The list of artists covered on The Sincerest Form of Flattery reads like a who’s who of hardcore music fiend favorites. Deep tracks from the Strawberry Alarm Clock, Nazz, Paul Williams and other high quality acts make this set a delight. Rossi’s approach is less retro than, say, The Dukes of Stratosphear; he gets the vibe right without creating recordings that sound vintage. The production aesthetic is top-notch, just gauzy enough to suit the material but sharp enough to let the music shine through.
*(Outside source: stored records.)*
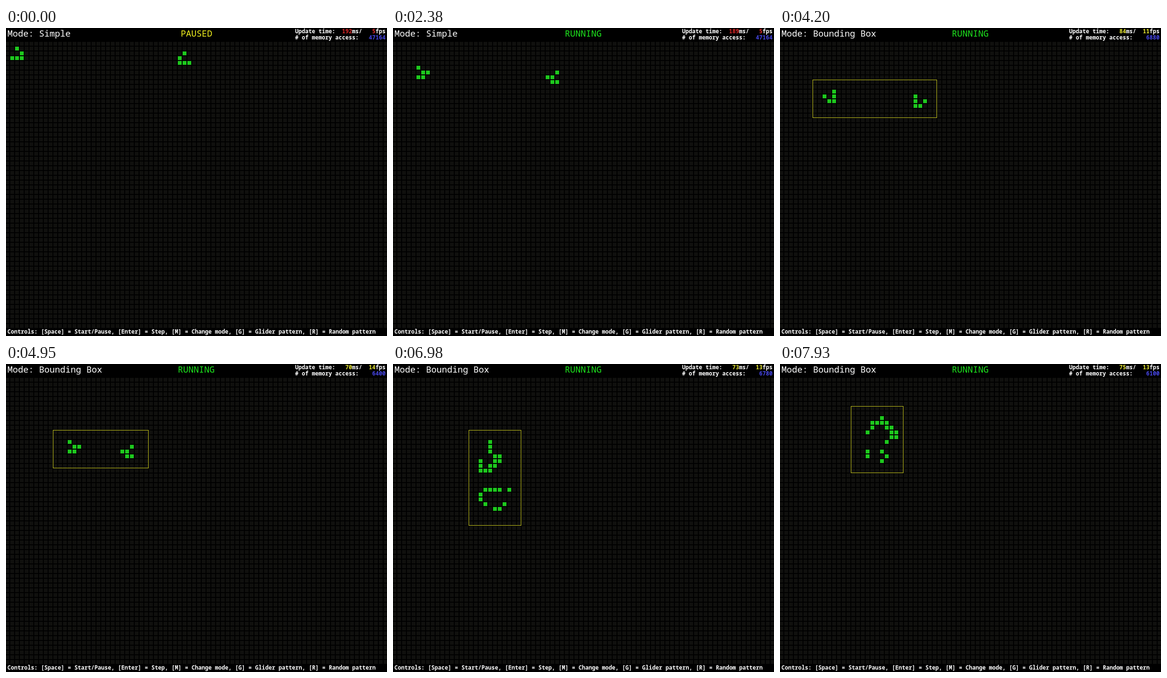
Recreate the animation shown at these times as an HTML page. Size 796 by 644 pixels, loop 8 s.

```html
<!DOCTYPE html>
<html lang="en">
<head>
<meta charset="utf-8">
<title>Game of Life</title>
<style>
  html, body { margin: 0; width: 100%; height: 100%; overflow: hidden; background: #000; }
  svg { display: block; }
  text { font-family: "Noto Sans Mono", "DejaVu Sans Mono", monospace; fill: #fff; white-space: pre; }
  .big { font-size: 18.333px; }
  .small { font-size: 11.667px; font-weight: 700; }
  .end { text-anchor: end; }
</style>
</head>
<body>
<svg width="796" height="644" viewBox="0 0 796 644">
  <defs>
    <pattern id="grid" x="-1" y="29" width="10" height="10" patternUnits="userSpaceOnUse">
      <rect width="8" height="8" fill="#10100e" shape-rendering="crispEdges"/>
    </pattern>
  </defs>
  <rect width="796" height="644" fill="#000"/>
  <rect y="29" width="796" height="598" fill="url(#grid)"/>
  <path id="cells" fill="#1ec81e" shape-rendering="crispEdges"/>
  <rect id="box" fill="none" stroke="#c8c81e"/>
  <text id="mode" class="big" x="3" y="18"></text>
  <text id="state" class="big" y="18"></text>
  <text class="small" x="604" y="11">Update time:</text>
  <text id="ms" class="small end" x="723" y="11"></text>
  <text class="small" x="723" y="11">ms/</text>
  <text id="fps" class="small end" x="772" y="11"></text>
  <text class="small" x="772" y="11">fps</text>
  <text class="small" x="604" y="24"># of memory access:</text>
  <text id="mem" class="small end" x="793" y="24" style="fill:#4646e6"></text>
  <text class="small" x="3" y="639">Controls: [Space] = Start/Pause, [Enter] = Step, [M] = Change mode, [G] = Glider pattern, [R] = Random pattern</text>
</svg>
<script>
const LOOP = 8000, COLS = 80, ROWS = 60, LAST = 101;
const RUN_AT = 370, FIRST_STEP = 500, SLOW = 134;
const BOX_AT = 3630, BOX_GEN = 24, FAST = 56.5;
const el = id => document.getElementById(id);

const cell = (x, y) => y * COLS + x;
const col = key => key % COLS;
const row = key => Math.floor(key / COLS);

function evolve(live) {
  const sums = new Map();
  for (const key of live) {
    for (let y = row(key) - 1; y <= row(key) + 1; y++) {
      for (let x = col(key) - 1; x <= col(key) + 1; x++) {
        if (x < 0 || y < 0 || x >= COLS || y >= ROWS) continue;
        sums.set(cell(x, y), (sums.get(cell(x, y)) || 0) + 1);
      }
    }
  }
  // Each sum includes the cell itself
  const alive = ([key, n]) => n === 3 || (n === 4 && live.has(key));
  return new Set([...sums].filter(alive).map(([key]) => key));
}

// Live area with a margin of two cells
function bounds(live) {
  const xs = [...live].map(col), ys = [...live].map(row);
  const x = Math.min(...xs) - 2, y = Math.min(...ys) - 2;
  return { x, y, w: Math.max(...xs) + 3 - x, h: Math.max(...ys) + 3 - y };
}

const outline = live => [...live]
  .map(key => `M${col(key) * 10 - 1} ${row(key) * 10 + 29}h8v8h-8z`).join("");

const glider = [[2, 1], [3, 2], [1, 3], [2, 3], [3, 3]];
const mirrored = glider.map(([x, y]) => [39 - x, y + 1]);
const gens = [];
let live = new Set([...glider, ...mirrored].map(([x, y]) => cell(x, y)));
while (gens.length <= LAST) {
  gens.push({ path: outline(live), area: bounds(live) });
  live = evolve(live);
}

function generation(t) {
  if (t < FIRST_STEP) return 0;
  if (t < BOX_AT) return Math.min(BOX_GEN - 1, 1 + Math.floor((t - FIRST_STEP) / SLOW));
  return Math.min(LAST, BOX_GEN + Math.floor((t - BOX_AT) / FAST));
}

// Small repeating jitter; the boxed mode starts slower and settles
function updateTime(t, g) {
  if (g >= BOX_GEN) return 70 + (3 * g + 6) % 7 + Math.max(0, 45 - g);
  const n = t < 170 ? 0 : g + 1;
  return 187 + (2 * n + 5) % 7;
}

function label(id, text, color) {
  el(id).textContent = text;
  if (color) el(id).style.fill = color;
}

function draw(t) {
  const g = generation(t), boxed = g >= BOX_GEN, running = t >= RUN_AT;
  const ms = updateTime(t, g), tint = boxed ? "#e6e632" : "#dc2828";
  const state = running ? "RUNNING" : "PAUSED";
  el("cells").setAttribute("d", gens[g].path);
  label("mode", "Mode: " + (boxed ? "Bounding Box" : "Simple"));
  label("state", state, running ? "#1ee61e" : "#f0f01e");
  el("state").setAttribute("x", Math.floor((796 - 11 * state.length) / 2));
  label("ms", ms, tint);
  label("fps", Math.floor(1000 / ms), tint);

  const box = el("box");
  box.style.display = boxed ? "" : "none";
  if (!boxed) {
    // Every neighbourhood inside the field is read, then every cell written
    label("mem", (3 * COLS - 2) * (3 * ROWS - 2) + COLS * ROWS);
    return;
  }
  // The box shows the region scanned for this step; the counter trails by one more
  const a = gens[g - 1].area, b = gens[g - 2].area;
  box.setAttribute("x", a.x * 10 - 1.5);
  box.setAttribute("y", a.y * 10 + 28.5);
  box.setAttribute("width", a.w * 10 - 1);
  box.setAttribute("height", a.h * 10 - 1);
  label("mem", COLS * ROWS + 10 * b.w * b.h);
}

const start = performance.now();
function tick() {
  draw((performance.now() - start) % LOOP);
  requestAnimationFrame(tick);
}
tick();
</script>
</body>
</html>
```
Some of the arrangements are scintillating; Rossi’s reading of Orange Bicycle’s “LA” sounds like The Association backed by Nazz. And speaking of Todd Rundgren’s old group, Rossi’s cover of “Forget All About It” captures everything that’s special about the proto-prog/power pop classic. Rossi doesn’t reinvent the tune (nor should he) so it sounds a lot like both the Nazz original and the Gladhands cover. But one can never get enough versions of the song. The drums are especially powerful and well-recorded, with a splashy, bashing yet precise Keith Moon feel about them.
Even though the song selections are drawn from an assortment of artists, The Sincerest Form of Flattery has a cohesive character; if one didn’t know that these were covers, they’d likely just think of the album as a collection of very, very good songs with compelling arrangements. And that’s what this is, really. Only hen “Let’s Get Together” comes up will the typical listener encounter a song they’ve heard many times. And Rossi does some interesting things with the vocal arrangement.
A faithful take on We The People’s sweeping “In the Past” closes the album. The power of the recording belies Rossi’s approach to the project: he sang and played everything himself, but these songs sound very much like the work a proper band. Chances are good that even the most obsessive fan of ‘60s psych and related styles will encounter at least a tune or two that’s unfamiliar. And if that leads them to further investigation, then part of Marco Rossi’s goals have been realized. Recommended.